If the pain is unbearable, use an over-the-counter medicated suppository, ointment, or cream to relieve the burning and itching. You can find hemorrhoid suppositories online or in stores.
Over-the-counter topical treatments, such as hydrocortisone or hemorrhoid cream, can ease your discomfort from hemorrhoids.
Soaking your anus in a sitz bath for 10 to 15 minutes per day can also help.
Practice good hygiene by cleaning your anus with warm water during a shower or bath every day. But don’t use soap, as soap can aggravate hemorrhoids. Also avoid using dry or rough toilet paper when you wipe after a bowel movement.
Using a cold compress on your anus can help reduce hemorrhoid swelling. Pain relievers, such as acetaminophen, ibuprofen, or aspirin can also alleviate the pain or discomfort.

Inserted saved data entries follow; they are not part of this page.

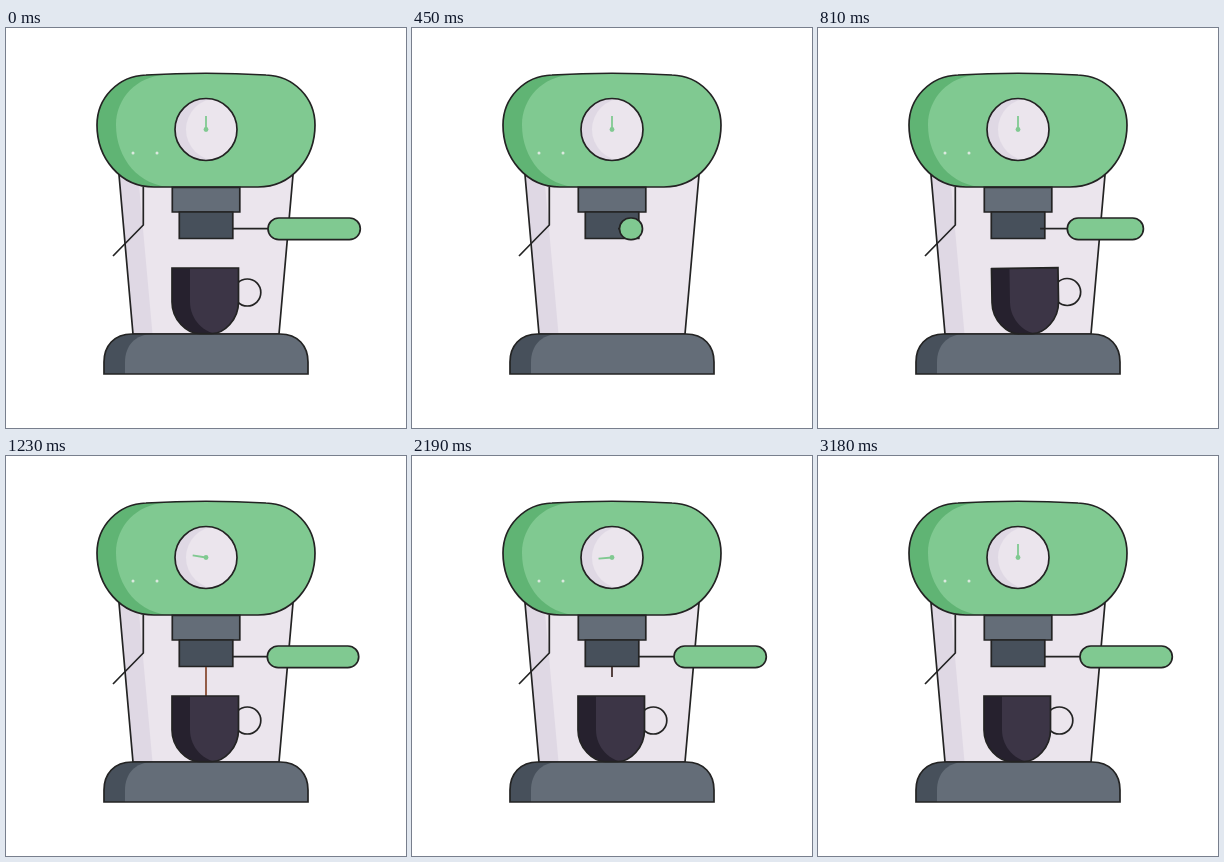
An HTML page with a canvas for the animation above (4.02 s loop, 400 px wide and 400 px high).

```html
<!DOCTYPE html>
<html lang="en">
<head>
<meta charset="utf-8">
<title>Coffee machine</title>
<style>
  html, body { margin: 0; width: 100%; height: 100%; overflow: hidden; background: #fff; }
  canvas { display: block; width: 400px; height: 400px; }
</style>
</head>
<body>
<canvas id="stage" width="400" height="400"></canvas>
<script>
const ctx = document.getElementById('stage').getContext('2d');
const LOOP = 4020;
const INK = '#232323', GREEN = '#80c991', GREEN_DARK = '#60b474';
const PALE = '#ebe5ed', PALE_DARK = '#dfd8e4', GREY = '#646d78', GREY_DARK = '#47505b';
const CUP = '#3c3546', CUP_DARK = '#26212e', COFFEE = '#83452a', DRIP = '#3b2622';

const head = new Path2D('M148 159C114 159 91 130 91 97C91 70 112 48 140 47Q200 43.5 260 47C288 48 309 70 309 97C309 130 286 159 252 159Z');
const body = new Path2D('M112.4 140L127 306H273L287.6 140Z');
const bodyLight = new Path2D('M131.5 140L146.5 306H300V140Z');
const base = new Path2D('M98 346V334C98 318 108 306 126 306H274C292 306 302 318 302 334V346Z');
const cup = new Path2D('M166 240H232.5V274C232.5 292 218 305.5 206 305.5H193C181 305.5 166 292 166 274Z');
const wire = new Path2D('M137.3 159V197L107 228');
const dial = circle(200, 101.5, 31);
const cupRing = circle(241.3, 264.5, 13.5);

const progress = (t, start, length) => Math.min(1, Math.max(0, (t - start) / length));
const expoOut = u => u >= 1 ? 1 : 1 - Math.pow(2, -10 * u);
const cubicIn = u => u * u * u;
const backOut = u => 1 + 3 * Math.pow(u - 1, 3) + 2 * Math.pow(u - 1, 2);

function circle(x, y, r) {
  const p = new Path2D();
  p.arc(x, y, r, 0, Math.PI * 2);
  return p;
}

function outline(path, fill) {
  if (fill) {
    ctx.fillStyle = fill;
    ctx.fill(path);
  }
  ctx.strokeStyle = INK;
  ctx.lineWidth = 1.7;
  ctx.stroke(path);
}

// Dark shape with a lighter copy shifted right inside it
function shaded(path, dark, light, shift, lightPath = path) {
  ctx.fillStyle = dark;
  ctx.fill(path);
  ctx.save();
  ctx.clip(path);
  ctx.translate(shift, 0);
  ctx.fillStyle = light;
  ctx.fill(lightPath);
  ctx.restore();
  outline(path);
}

function line(x1, y1, x2, y2, color, width = 1.7) {
  ctx.strokeStyle = color;
  ctx.lineWidth = width;
  ctx.beginPath();
  ctx.moveTo(x1, y1);
  ctx.lineTo(x2, y2);
  ctx.stroke();
}

function block(x, y, w, h, fill) {
  const p = new Path2D();
  p.rect(x, y, w, h);
  outline(p, fill);
}

function dot(x, y, r, color) {
  ctx.fillStyle = color;
  ctx.fill(circle(x, y, r));
}

function drawGauge(t) {
  shaded(dial, PALE_DARK, PALE, 11);
  const there = t < 1010 ? 0 : backOut(progress(t, 1010, 900));
  const back = t < 2280 ? 0 : backOut(progress(t, 2280, 900));
  const angle = -95 * (there - back) * Math.PI / 180;
  ctx.save();
  ctx.translate(200, 101.5);
  ctx.rotate(angle);
  line(0, 0, 0, -13.5, GREEN, 1.8);
  ctx.restore();
  dot(200, 101.5, 2.4, GREEN);
}

function drawCoffee(t) {
  if (t > 1080 && t < 1980) {
    const bottom = 211 + 29 * progress(t, 1080, 120);
    const top = 211 + 29 * progress(t, 1860, 120);
    line(200, top, 200, bottom, COFFEE);
  }
  for (const start of [2010, 2562]) {
    const u = progress(t, start, 360);
    if (u === 0 || u === 1) continue;
    const tip = 211 + 40 * u * u;
    const top = Math.max(211, tip - 11);
    if (top < 240) line(200, top, 200, Math.min(240, tip), DRIP);
  }
}

function drawHandle(t) {
  const s = t < 600 ? 1 - cubicIn(progress(t, 0, 430)) : expoOut(progress(t, 600, 1000));
  const left = 207.5 + 54.5 * s;
  const right = 230.5 + 123.8 * s;
  line(206 + 21 * s, 200.6, left, 200.6, INK);
  const pill = new Path2D();
  pill.roundRect(left, 190, right - left, 21.7, 10.85);
  outline(pill, GREEN);
}

function drawCup(t) {
  let x, tilt;
  if (t < 510) {
    const u = cubicIn(progress(t, 0, 420));
    x = -275 * u;
    tilt = -30 * u;
  } else {
    const u = 1 - expoOut(progress(t, 510, 600));
    x = 256 * u;
    tilt = -30 * u;
  }
  ctx.save();
  ctx.translate(210 + x, 273);
  ctx.rotate(tilt * Math.PI / 180);
  ctx.translate(-210, -273);
  outline(cupRing);
  shaded(cup, CUP_DARK, CUP, 18);
  ctx.restore();
}

function draw(t) {
  ctx.fillStyle = '#fff';
  ctx.fillRect(0, 0, 400, 400);
  shaded(body, PALE_DARK, PALE, 0, bodyLight);
  outline(wire);
  shaded(head, GREEN_DARK, GREEN, 19);
  dot(127, 125, 1.5, '#dbe9df');
  dot(151, 125, 1.5, '#dbe9df');
  drawGauge(t);
  shaded(base, GREY_DARK, GREY, 21);
  block(166.3, 159.3, 67.5, 24.7, GREY);
  block(173.3, 184, 53.5, 26.5, GREY_DARK);
  drawCoffee(t);
  drawHandle(t);
  drawCup(t);
}

const begin = performance.now();
function tick() {
  const t = (performance.now() - begin) % LOOP;
  draw(Math.floor(t / 30) * 30);
  requestAnimationFrame(tick);
}
tick();
</script>
</body>
</html>
```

If home treatments aren’t helping with your hemorrhoids, your doctor might recommend getting a rubber band ligation. This procedure involves the doctor cutting off circulation to the hemorrhoid by placing a rubber band around it.
This causes loss of circulation to the hemorrhoid, forcing it to shrink. This procedure should only be performed by a medical professional. Don’t try this by yourself.
If rubber band ligation isn’t an option in your case, your doctor may perform injection therapy, or sclerotherapy. In this procedure, your doctor injects a chemical into the blood vessel directly. This causes the hemorrhoid to reduce in size.
To prevent or avoid worsening hemorrhoids, avoid straining during a bowel movement. Also, try to increase your water intake. Drinking enough water can keep your stool from hardening.
Use the restroom as soon as you feel a bowel movement coming on to prevent hemorrhoids from developing. Exercise regularly to prevent becoming constipated, and avoid sitting for long periods, especially on hard surfaces like concrete or tile.
Consuming foods that are high in dietary fiber can minimize the risk of developing hemorrhoids in the future.
Good dietary fiber sources include:
Dietary fiber helps create bulk in the intestines, which softens the stool, making it easier to pass.
Complications from hemorrhoids are rare, but can include: